Le Voyage dans la Lune 1902/ The Arrival of a Train at La Ciotat Station 1895
As A Short History of Film notes, A Trip to the Moon combined “spectacle, sensation, and technical wizardry to create a cosmic fantasy that was an international sensation.” It was profoundly influential on later filmmakers, bringing creativity to the cinematic medium and offering fantasy for pure entertainment, a rare goal in film at the time.
Le Voyage dans la Lune is a 1902 French silent film directed by Georges Méliès. Inspired by a wide variety of sources, including Jules Verne’s novels From the Earth to the Moon and Around the Moon, the film follows a group of astronomers who travel to the Moon in a cannon-propelled capsule, explore the Moon’s surface, escape from an underground group of Selenites (lunar inhabitants), and return to Earth with a captive Selenite. The film was an internationally popular success on its release, and was extensively pirated by other studios, especially in the United States.

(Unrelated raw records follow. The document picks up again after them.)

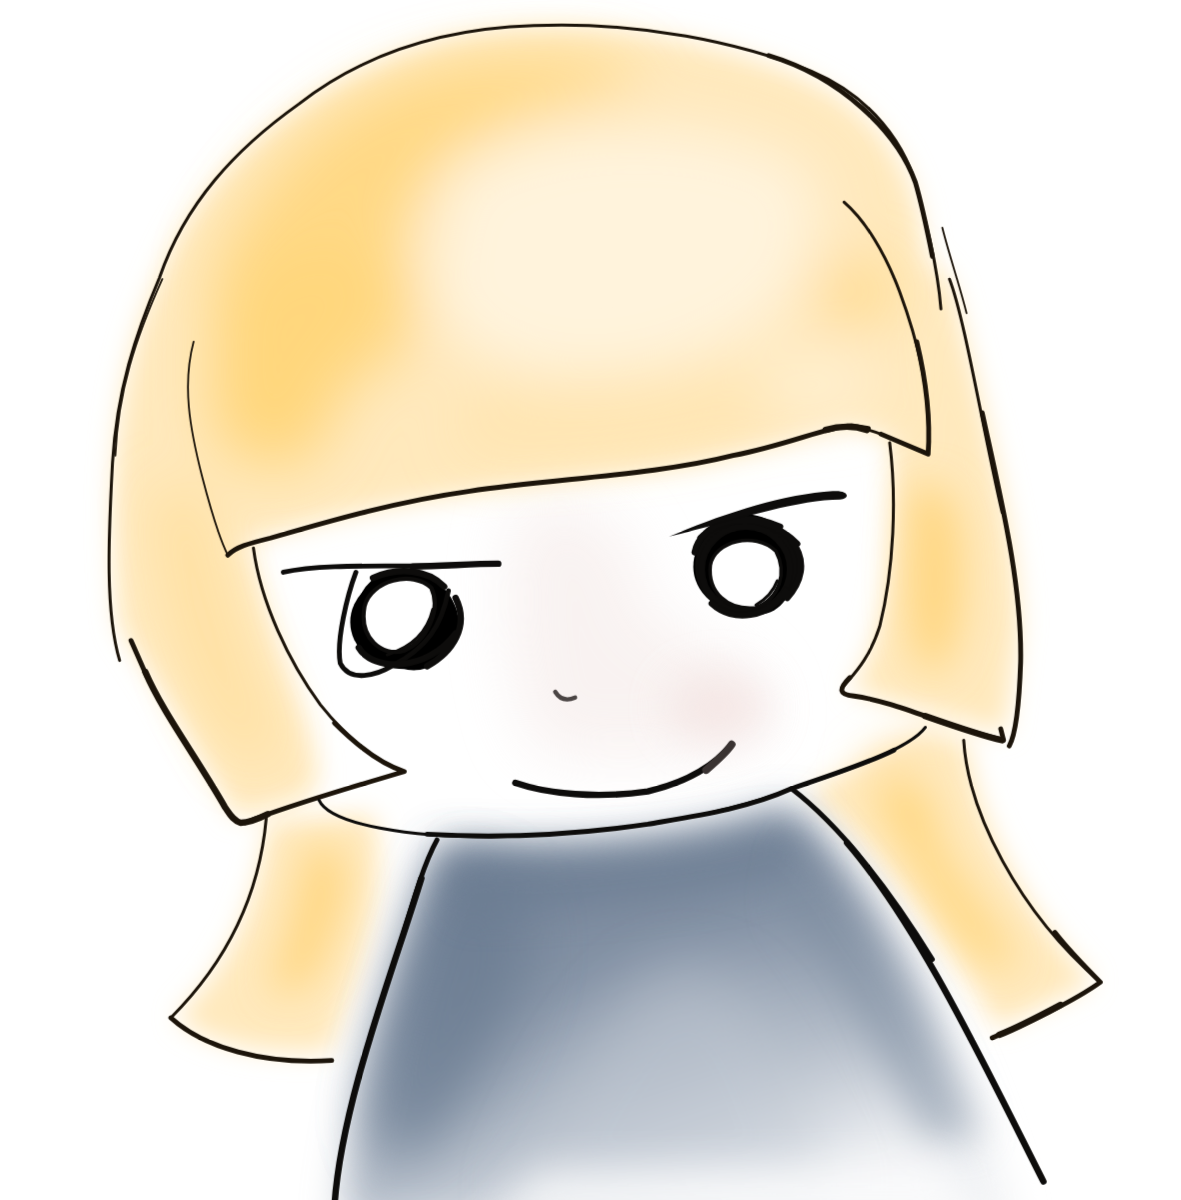
<!DOCTYPE html>
<html lang="en">
<head>
<meta charset="utf-8">
<title>Blonde girl doodle</title>
<style>
:root {
  --paper: #ffffff;
  --ink: #0d0c0b;
  --ink-warm: #1c140a;
  --hair-light: #fff3dc;
  --hair: #ffe9bd;
  --hair-mid: #ffdf9f;
  --hair-deep: #ffd478;
  --blush: #f6ecea;
  --dress: #7c8b9f;
  --dress-deep: #6b7b91;
  --dress-light: #c3cad4;
}
* { margin: 0; padding: 0; }
html, body { width: 1181px; height: 1200px; overflow: hidden; background: var(--paper); }
.drawing { display: block; width: 1181px; height: 1200px; }
.ink path, .ink ellipse { fill: none; stroke: var(--ink); stroke-linecap: round; stroke-linejoin: round; }
.hairline path { stroke: var(--ink-warm); }
.ink .fine { stroke-width: 1.3; }
.ink .thin { stroke-width: 2.1; }
.ink .medium { stroke-width: 3.4; }
.ink .bold { stroke-width: 4.5; }
.ink .heavy { stroke-width: 5.4; }
.ink .taper { fill: var(--ink); stroke: none; }
</style>
</head>
<body>
<svg class="drawing" viewBox="0 0 829.7 843" role="img" aria-label="Doodle of a smiling girl with blonde hair and a grey-blue top">
  <defs>
    <filter id="soft" x="-30%" y="-30%" width="160%" height="160%"><feGaussianBlur stdDeviation="9"/></filter>
    <filter id="softer" x="-60%" y="-60%" width="220%" height="220%"><feGaussianBlur stdDeviation="20"/></filter>
    <filter id="airbrush" x="-60%" y="-60%" width="220%" height="220%"><feGaussianBlur stdDeviation="14"/></filter>
    <linearGradient id="dress-fade" gradientUnits="userSpaceOnUse" x1="400" y1="580" x2="490" y2="850">
      <stop offset="0" stop-color="#718197"/>
      <stop offset=".35" stop-color="#8492a5"/>
      <stop offset=".7" stop-color="#b4bdc9"/>
      <stop offset="1" stop-color="#eef0f3"/>
    </linearGradient>
    <g id="scribble-eye">
      <ellipse cx="0" cy="0" rx="38" ry="33"/>
      <ellipse cx="-2" cy="-4" rx="34" ry="32" transform="rotate(25)"/>
      <ellipse cx="1" cy="1" rx="36" ry="30" transform="rotate(-30)"/>
      <ellipse cx="-3" cy="-3" rx="31" ry="29"/>
      <ellipse cx="2" cy="-1" rx="34" ry="28" transform="rotate(60)"/>
    </g>
  </defs>

  <rect width="830" height="843" fill="var(--paper)"/>

  <g id="face-tint">
    <path d="M365 355 C420 345 450 370 455 430 C500 455 545 470 540 510 C500 535 420 540 375 525 C355 480 350 400 365 355Z" fill="var(--blush)" opacity=".65" filter="url(#softer)"/>
    <ellipse cx="505" cy="497" rx="36" ry="26" fill="#f3e2e0" opacity=".65" filter="url(#airbrush)"/>
  </g>

  <g id="hair-colour">
    <g filter="url(#soft)">
      <path d="M160 385 C250 355 330 346 420 335 C500 330 560 305 600 299 L655 318 L648 165 C640 100 600 65 540 45 C470 20 380 12 310 30 C210 60 140 120 112 195 C80 260 75 350 84 440 L110 480 L166 574 L215 560 C240 545 195 470 176 385Z" fill="var(--hair)"/>
      <path d="M625 310 L655 318 L650 180 L668 200 C690 280 715 380 716 440 L706 515 L598 485 C622 450 630 380 625 310Z" fill="var(--hair)"/>
      <path d="M188 578 L262 572 C275 620 250 690 232 738 C190 742 150 735 124 715 C165 675 182 630 188 578Z" fill="var(--hair)"/>
      <path d="M568 556 L650 513 L680 522 C685 575 720 640 768 690 L700 722 C660 650 620 600 568 556Z" fill="var(--hair)"/>
    </g>
    <g filter="url(#softer)">
      <path d="M150 190 C190 100 260 50 345 42 C390 36 440 40 455 60 C390 75 310 90 290 150 C270 210 250 250 225 315 C200 340 165 330 148 300Z" fill="var(--hair-deep)" opacity=".8"/>
      <path d="M315 125 C390 75 510 80 570 120 C590 190 550 245 450 262 C370 275 310 250 300 200Z" fill="var(--hair-light)"/>
      <path d="M150 230 C180 170 230 160 290 190 C310 230 280 260 240 270 L215 315 L160 310Z" fill="var(--hair-deep)" opacity=".75"/>
      <path d="M330 270 C410 262 480 260 540 255 L560 292 C480 312 390 322 320 320Z" fill="var(--hair-mid)" opacity=".35"/>
      <ellipse cx="600" cy="205" rx="30" ry="22" fill="var(--hair-deep)" opacity=".65"/>
      <ellipse cx="575" cy="270" rx="45" ry="20" fill="var(--hair-light)" opacity=".7"/>
      <path d="M112 340 C120 410 130 470 175 535 L195 530 C165 470 145 410 140 350Z" fill="var(--hair-deep)" opacity=".6"/>
    </g>
    <g filter="url(#airbrush)">
      <path d="M640 345 C655 330 675 350 675 385 C680 425 672 465 655 475 C630 460 638 390 640 345Z" fill="var(--hair-deep)" opacity=".85"/>
      <path d="M218 592 C248 590 248 620 232 660 C220 700 195 705 190 690 C205 660 208 625 218 592Z" fill="var(--hair-deep)" opacity=".85"/>
      <path d="M612 560 C635 535 655 545 660 590 C680 630 705 650 715 680 C690 690 665 650 645 615Z" fill="var(--hair-deep)" opacity=".8"/>
      <ellipse cx="625" cy="530" rx="26" ry="10" fill="var(--hair-mid)" opacity=".6" transform="rotate(-25 625 530)"/>
    </g>
  </g>

  <g id="dress-colour">
    <path d="M310 592 C400 600 490 590 555 566 C620 630 670 720 712 865 L240 865 C248 760 280 670 310 592Z" fill="url(#dress-fade)" filter="url(#airbrush)"/>
    <path d="M312 608 C350 606 375 625 370 675 C360 730 320 790 290 815 C265 815 255 790 272 740Z" fill="var(--dress-deep)" opacity=".75" filter="url(#softer)"/>
    <path d="M320 597 C400 602 480 595 550 578 L575 610 C500 630 400 635 325 640Z" fill="var(--dress-deep)" opacity=".6" filter="url(#airbrush)"/>
    <path d="M560 590 C610 640 655 720 690 800 L650 800 C620 740 580 680 550 640Z" fill="var(--dress)" opacity=".55" filter="url(#airbrush)"/>
    <path d="M450 690 C490 665 530 690 550 740 L590 843 L360 850 C370 800 410 730 450 690Z" fill="var(--dress-light)" opacity=".5" filter="url(#softer)"/>
    <path d="M340 860 L380 822 L660 818 L700 860Z" fill="var(--paper)" opacity=".75" filter="url(#airbrush)"/>
  </g>

  <g id="hair-outline" class="ink hairline">
    <path class="thin" d="M84 464 C74 430 76 380 79 325 C82 275 95 235 112 195 C130 143 165 105 210 73 C255 38 310 20 375 18 C450 15 520 30 570 50 C610 67 638 100 646 140"/>
    <path class="medium" d="M540 39 C590 54 630 92 643 128 C648 145 651 160 655 180"/>
    <path class="thin" d="M646 140 C653 165 659 192 661 217"/>
    <path class="fine" d="M81 320 C83 275 95 238 114 196"/>
    <path class="fine" d="M662 160 C667 180 674 200 679 220"/>
    <path class="thin" d="M667 196 C678 225 690 300 704 360"/>
    <path class="medium" d="M690 290 C703 350 718 410 717 465 C716 495 714 515 709 524"/>
    <path class="fine" d="M136 240 C128 270 133 300 142 335 C149 362 155 380 160 390"/>
    <path class="medium" d="M160 390 C166 384 174 382 190 378 C235 365 280 352 330 345 C390 336 460 334 515 320 C555 312 580 300 598 299 L610 301"/>
    <path class="bold" d="M580 302 C590 299 600 299 609 302"/>
    <path class="thin" d="M610 302 C625 306 640 315 652 319 C655 280 645 240 632 205 C622 178 608 155 593 142"/>
    <path class="medium" d="M619 305 L652 319 C654 290 650 265 644 240"/>
    <path class="thin" d="M178 385 C183 423 203 465 225 495 C245 520 265 535 284 542"/>
    <path class="medium" d="M235 508 C250 523 268 537 284 542 C247 553 205 565 172 578"/>
    <path class="bold" d="M188 572 C180 576 174 578 169 578 C163 576 161 571 158 567 C138 532 114 500 102 472"/>
    <path class="medium" d="M103 475 L92 450"/>
    <path class="thin" d="M625 311 C630 350 628 400 618 440 C610 465 598 475 592 483"/>
    <path class="medium" d="M597 476 C589 484 589 488 600 489 C630 493 665 511 705 520 L703 512"/>
    <path class="bold" d="M650 503 C670 510 690 517 704 520"/>
    <path class="thin" d="M187 575 C183 620 165 670 120 715"/>
    <path class="medium" d="M120 715 C143 736 185 748 233 745"/>
    <path class="thin" d="M677 520 C680 570 715 640 773 690"/>
    <path class="medium" d="M741 655 C752 669 763 680 773 690 C755 703 720 720 697 729"/>
    <path class="bold" d="M745 706 C730 714 715 722 702 727"/>
  </g>

  <g id="face-outline" class="ink">
    <path class="thin" d="M224 562 C232 580 290 588 345 588 C420 586 500 576 556 554 C600 540 640 525 650 511"/>
    <path class="medium" d="M300 586 C350 589 400 587 455 579 C490 573 525 568 556 554 C580 546 610 536 628 527"/>
  </g>

  <g id="dress-outline" class="ink">
    <path class="medium" d="M307 590 C297 608 289 637 279 670"/>
    <path class="bold" d="M296 617 C275 685 240 775 235 846"/>
    <path class="medium" d="M556 554 C590 580 625 625 655 674"/>
    <path class="bold" d="M595 592 C645 650 690 745 733 830"/>
  </g>

  <g id="eyes" class="ink">
    <g stroke-width="3">
      <use href="#scribble-eye" x="284" y="437"/>
      <path class="medium" d="M250 402 C244 418 236 450 239 466 C246 480 265 474 275 468 C300 455 310 440 315 415"/>
      <path class="bold" d="M252 455 C262 472 300 472 320 445 M320 420 C330 440 318 458 300 468 M262 406 C280 398 300 400 312 412"/>
    </g>
    <path d="M256 426 C260 408 290 400 303 413 C310 428 300 450 284 457 C268 462 252 448 256 426Z" style="fill:var(--paper);stroke-width:3"/>
    <path class="thin" d="M304 428 C300 445 288 455 272 460"/>
    <g stroke-width="4">
      <use href="#scribble-eye" x="525" y="398"/>
      <ellipse class="heavy" cx="525" cy="398" rx="34" ry="31"/>
      <ellipse class="bold" cx="524" cy="400" rx="31" ry="30"/>
      <path class="bold" d="M488 388 C492 368 520 358 548 370 M492 378 C510 360 540 362 560 382 M500 424 C515 438 540 434 552 415 M556 380 C568 395 562 410 553 420"/>
    </g>
    <path d="M499 397 C502 380 530 373 545 387 C553 402 548 420 531 427 C511 429 497 416 499 397Z" style="fill:var(--paper);stroke-width:2.5"/>
    <path class="thin" d="M546 408 C543 416 538 421 531 425"/>
  </g>

  <g id="brows" class="ink">
    <path class="medium" d="M199 402 C230 395 285 399 320 397"/>
    <path class="bold" d="M290 398 C310 398 330 396 350 396"/>
    <path class="taper" d="M470 377 C505 362 550 347 585 345 C596 344 598 350 590 351 C560 351 515 366 470 377Z"/>
  </g>

  <g id="nose-and-mouth" class="ink">
    <path d="M390 486 Q395 494 404 490" style="stroke-width:3;stroke:#4b4544"/>
    <path class="bold" d="M362 550 C385 558 420 561 455 556 C480 550 500 540 514 523"/>
    <path class="heavy" d="M496 541 C503 535 510 529 514 523" style="stroke:#3a3332"/>
  </g>
</svg>
</body>
</html>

A Trip to the Moon was one of the most complex films that Méliès had made, and employed “every trick he had learned or invented”. It was his longest film at the time; both the budget and filming duration were unusually lavish, costing ₣10,000 to make and taking three months to complete. The camera operators were Théophile Michault and Lucien Tainguy, who worked on a daily basis with Méliès as salaried employees for the Star Film Company.
Is an 1895 French short black-and-white silent documentary film directed and produced by Auguste and Louis Lumière.
This 50-second silent film shows the entry of a train pulled by a steam locomotive into a train station in the French coastal town of La Ciotat. Like most of the early Lumière films, L’arrivée d’un train en gare de La Ciotat consists of a single, unedited view illustrating an aspect of everyday life.
The film is associated with an urban legend well-known in the world of cinema. The story goes that when the film was first shown, the audience was so overwhelmed by the moving image of a life-sized train coming directly at them that people screamed and ran to the back of the room. Hellmuth Karasek in the German magazine Der Spiegel wrote that the film “had a particularly lasting impact; yes, it caused fear, terror, even panic.” However, some have doubted the veracity of this incident such as film scholar and historian Martin Loiperdinger in his essay, “Lumiere’s Arrival of the Train: Cinema’s Founding Myth”.
Louis Lumière eventually re-shot L’Arrivée d’un Train with a stereoscopic film camera and exhibited it (along with a series of other 3D shorts) at a 1935 meeting of the French Academy of Science
Short Films & Future Films, INCORTO.com